Here he introduces himself and his ‘Excellent’ album:

and here’s the title track:

I’m very grateful for Propaganda. Through him the Divine has spoken to my spirit. May God bless his socks off.

Here’s ‘Redefined Cutter’, an emotive autobiographical rap attack – beautiful stuff:

‘Crimson Cord’ gives us a good sense of his depth, his theology and his willful musical left-fieldness:

April 2020 Update
These last 7 years have been busy ones for Propaganda. As well as a many collaborations including ‘I Am Becoming’, a photojournalistic poetry book with Oakland-raised Kristopher Squints and The Red Couch, a hard-hitting, super honest podcast with his wife Dr. Alma Zaragoza-Petty, he’s released three more albums:
Crimson Cord (2014)
Crooked (2017)
Nothing But A Word (2019) (with Derek Minor)

As an activist he continues to speak out on numerous hot button issues including culture appropriation and the toxic nature of colourblindness.

Check these songs:


Elevator 1: Homeboy Sandman


First of all, welcome! Welcome rap fans, rap veterans, rap doubters, rap visionaries, rap beginners, rap genre toe-dippers. 70 Elevators has arrived.

Meet Homeboy Sandman, the first of the 70 Elevators.

He’s a New York vocalist, who sticks out like a sore thumb. His first recordings were released in 2007 and by the following year he was receiving accolades all over the place. He clearly struck a chord. But what makes him distinctive? On one level, he simply has a love for language, which is almost giddy. He attacks the listener with astounding assonance, he spins sentences, and delivers whole verses in a sing-song duotone drawl as if he got carried away on a stream of consciousness and forgot that he was recording a song.

Some of his raps seem to be structured specifically to overwhelm the listener lyrically, but it’s clear from his live performances that Homeboy Sandman genuinely wants to connect with people and engage their minds and spirits. He isn’t afraid to be aggressive, tender-hearted or nerdy. I love ‘The Carpenter’. I think it’s worth opening up this video and watching it in HD.
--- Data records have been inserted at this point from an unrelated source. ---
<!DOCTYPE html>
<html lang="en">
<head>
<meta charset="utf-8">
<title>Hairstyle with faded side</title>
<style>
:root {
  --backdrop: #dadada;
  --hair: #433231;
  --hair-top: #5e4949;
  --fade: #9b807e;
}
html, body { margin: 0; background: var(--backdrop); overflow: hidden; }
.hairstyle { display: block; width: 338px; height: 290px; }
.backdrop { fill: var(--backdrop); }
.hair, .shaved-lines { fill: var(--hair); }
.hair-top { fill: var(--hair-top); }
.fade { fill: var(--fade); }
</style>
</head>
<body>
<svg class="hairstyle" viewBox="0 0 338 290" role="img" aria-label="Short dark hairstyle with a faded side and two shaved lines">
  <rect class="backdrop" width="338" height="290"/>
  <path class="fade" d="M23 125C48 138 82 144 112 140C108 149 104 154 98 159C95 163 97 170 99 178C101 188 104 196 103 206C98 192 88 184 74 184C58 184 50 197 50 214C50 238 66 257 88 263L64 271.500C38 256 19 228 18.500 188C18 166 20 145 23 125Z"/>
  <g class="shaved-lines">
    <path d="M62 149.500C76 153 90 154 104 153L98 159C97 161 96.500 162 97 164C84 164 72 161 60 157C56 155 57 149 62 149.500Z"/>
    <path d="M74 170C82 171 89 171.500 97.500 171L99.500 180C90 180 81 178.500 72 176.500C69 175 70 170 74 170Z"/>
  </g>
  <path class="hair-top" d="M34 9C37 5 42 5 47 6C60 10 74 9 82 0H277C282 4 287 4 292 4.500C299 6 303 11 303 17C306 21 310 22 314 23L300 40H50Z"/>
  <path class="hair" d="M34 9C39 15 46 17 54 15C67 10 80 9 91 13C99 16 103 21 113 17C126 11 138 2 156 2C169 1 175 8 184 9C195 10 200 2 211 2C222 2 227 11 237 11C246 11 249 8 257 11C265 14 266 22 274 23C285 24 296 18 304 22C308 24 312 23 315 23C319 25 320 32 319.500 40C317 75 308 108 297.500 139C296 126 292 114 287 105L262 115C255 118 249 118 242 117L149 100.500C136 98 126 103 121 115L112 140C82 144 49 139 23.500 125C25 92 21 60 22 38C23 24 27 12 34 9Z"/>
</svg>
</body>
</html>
In an interview with he was asked whether there was a running theme throughout his music. Homeboy responded: ‘Honesty, integrity, bravery, courage, defiance, and faith are a few themes that I think weave their way throughout all my work.’ He is unabashed about seeing a new breed of hip-hop practitioners impacting culture positively in direct opposition to mainstream rap.

This is classic hypnotic Homeboy Sandman

In a short interview I asked him if he was introducing someone to hip-hop music what would be the one album he would get them to listen to? He said: ‘Do You Want More??!?!! by The Roots’. In fact on his wonderfully candid track ‘Not Really’ he speaks with almost childlike hero worship of the rapper Black Thought of The Roots.

He’s a passionate prose writer too.

Here’s his site: An ol’ Groovement interview

April 2020 Update
Since I wrote this post Homeboy Sandman has released more astonishing records including these albums:
Hallways (2014)
Kindness for Weakness (2016)
Veins (2017)
Humble Pi (2018) (with Edan)
Dusty (2019)

and these EPs:
All That I Hold Dear (2013)
White Sands (2014)
Lice (2015) (with Aesop Rock)
Lice Two: Still Buggin’ (2016) (with Aesop Rock)
Lice Three: Triple Fat Lice (2017) (with Aesop Rock)

There’s so many newer songs I could point you to, but these are fire: